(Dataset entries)
[Start of Attachment]

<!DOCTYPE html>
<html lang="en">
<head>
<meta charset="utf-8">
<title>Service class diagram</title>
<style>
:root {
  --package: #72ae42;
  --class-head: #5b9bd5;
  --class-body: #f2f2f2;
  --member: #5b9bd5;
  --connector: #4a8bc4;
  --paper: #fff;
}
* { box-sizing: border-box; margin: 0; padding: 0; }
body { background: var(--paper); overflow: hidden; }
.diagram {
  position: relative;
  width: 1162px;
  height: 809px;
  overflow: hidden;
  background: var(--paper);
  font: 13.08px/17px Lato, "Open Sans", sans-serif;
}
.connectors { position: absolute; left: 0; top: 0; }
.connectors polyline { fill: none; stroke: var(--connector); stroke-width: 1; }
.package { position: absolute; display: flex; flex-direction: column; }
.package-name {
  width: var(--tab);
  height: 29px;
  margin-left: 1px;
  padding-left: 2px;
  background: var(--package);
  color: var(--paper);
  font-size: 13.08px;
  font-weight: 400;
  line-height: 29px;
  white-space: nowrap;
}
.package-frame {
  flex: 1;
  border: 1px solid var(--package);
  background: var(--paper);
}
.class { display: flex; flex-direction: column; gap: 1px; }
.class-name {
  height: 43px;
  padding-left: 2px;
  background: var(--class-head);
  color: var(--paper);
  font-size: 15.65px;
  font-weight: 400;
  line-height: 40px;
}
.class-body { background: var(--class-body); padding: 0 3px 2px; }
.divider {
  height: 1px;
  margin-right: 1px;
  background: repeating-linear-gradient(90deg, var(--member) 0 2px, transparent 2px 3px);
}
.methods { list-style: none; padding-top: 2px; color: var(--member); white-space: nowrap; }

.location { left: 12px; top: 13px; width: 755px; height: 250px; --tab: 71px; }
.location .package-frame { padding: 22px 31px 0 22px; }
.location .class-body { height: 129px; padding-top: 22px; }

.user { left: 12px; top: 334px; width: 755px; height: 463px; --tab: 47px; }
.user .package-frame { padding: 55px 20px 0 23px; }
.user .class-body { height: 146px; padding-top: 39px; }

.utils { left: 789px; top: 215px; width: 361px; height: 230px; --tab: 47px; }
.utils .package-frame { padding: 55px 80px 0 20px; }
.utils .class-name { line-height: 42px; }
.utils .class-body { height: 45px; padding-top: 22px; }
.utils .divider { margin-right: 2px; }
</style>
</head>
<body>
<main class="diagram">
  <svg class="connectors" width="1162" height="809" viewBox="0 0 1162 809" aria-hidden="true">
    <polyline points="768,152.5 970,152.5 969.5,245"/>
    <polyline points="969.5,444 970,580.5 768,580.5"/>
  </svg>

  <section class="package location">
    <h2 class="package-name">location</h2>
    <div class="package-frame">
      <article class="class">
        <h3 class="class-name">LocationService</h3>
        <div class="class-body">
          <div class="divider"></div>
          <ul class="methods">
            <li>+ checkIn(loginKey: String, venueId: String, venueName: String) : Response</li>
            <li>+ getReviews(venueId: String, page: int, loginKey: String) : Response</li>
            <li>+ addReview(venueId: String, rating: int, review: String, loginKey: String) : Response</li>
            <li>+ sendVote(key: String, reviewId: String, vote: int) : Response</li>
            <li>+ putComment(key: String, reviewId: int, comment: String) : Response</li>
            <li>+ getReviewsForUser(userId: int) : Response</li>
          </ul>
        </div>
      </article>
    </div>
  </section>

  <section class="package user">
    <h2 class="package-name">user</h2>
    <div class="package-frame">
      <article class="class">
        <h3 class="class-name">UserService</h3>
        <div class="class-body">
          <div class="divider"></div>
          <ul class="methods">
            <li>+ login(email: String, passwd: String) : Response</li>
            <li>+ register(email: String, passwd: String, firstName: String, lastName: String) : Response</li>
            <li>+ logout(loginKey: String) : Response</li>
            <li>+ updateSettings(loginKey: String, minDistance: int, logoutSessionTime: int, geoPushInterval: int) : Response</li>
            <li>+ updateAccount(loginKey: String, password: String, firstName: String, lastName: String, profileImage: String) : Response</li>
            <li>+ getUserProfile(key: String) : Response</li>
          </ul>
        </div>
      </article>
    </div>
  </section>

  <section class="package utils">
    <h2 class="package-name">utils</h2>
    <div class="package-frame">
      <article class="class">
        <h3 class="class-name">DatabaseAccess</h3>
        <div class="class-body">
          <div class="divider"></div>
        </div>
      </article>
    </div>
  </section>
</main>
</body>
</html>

[End of Attachment]

## THE PROBLEM
Among the lines of the data, identify those with the word "loginKey". Copy each of them.

## YOUR RESPONSE
            <li>+ checkIn(loginKey: String, venueId: String, venueName: String) : Response</li>
            <li>+ getReviews(venueId: String, page: int, loginKey: String) : Response</li>
            <li>+ addReview(venueId: String, rating: int, review: String, loginKey: String) : Response</li>
            <li>+ logout(loginKey: String) : Response</li>
            <li>+ updateSettings(loginKey: String, minDistance: int, logoutSessionTime: int, geoPushInterval: int) : Response</li>
            <li>+ updateAccount(loginKey: String, password: String, firstName: String, lastName: String, profileImage: String) : Response</li>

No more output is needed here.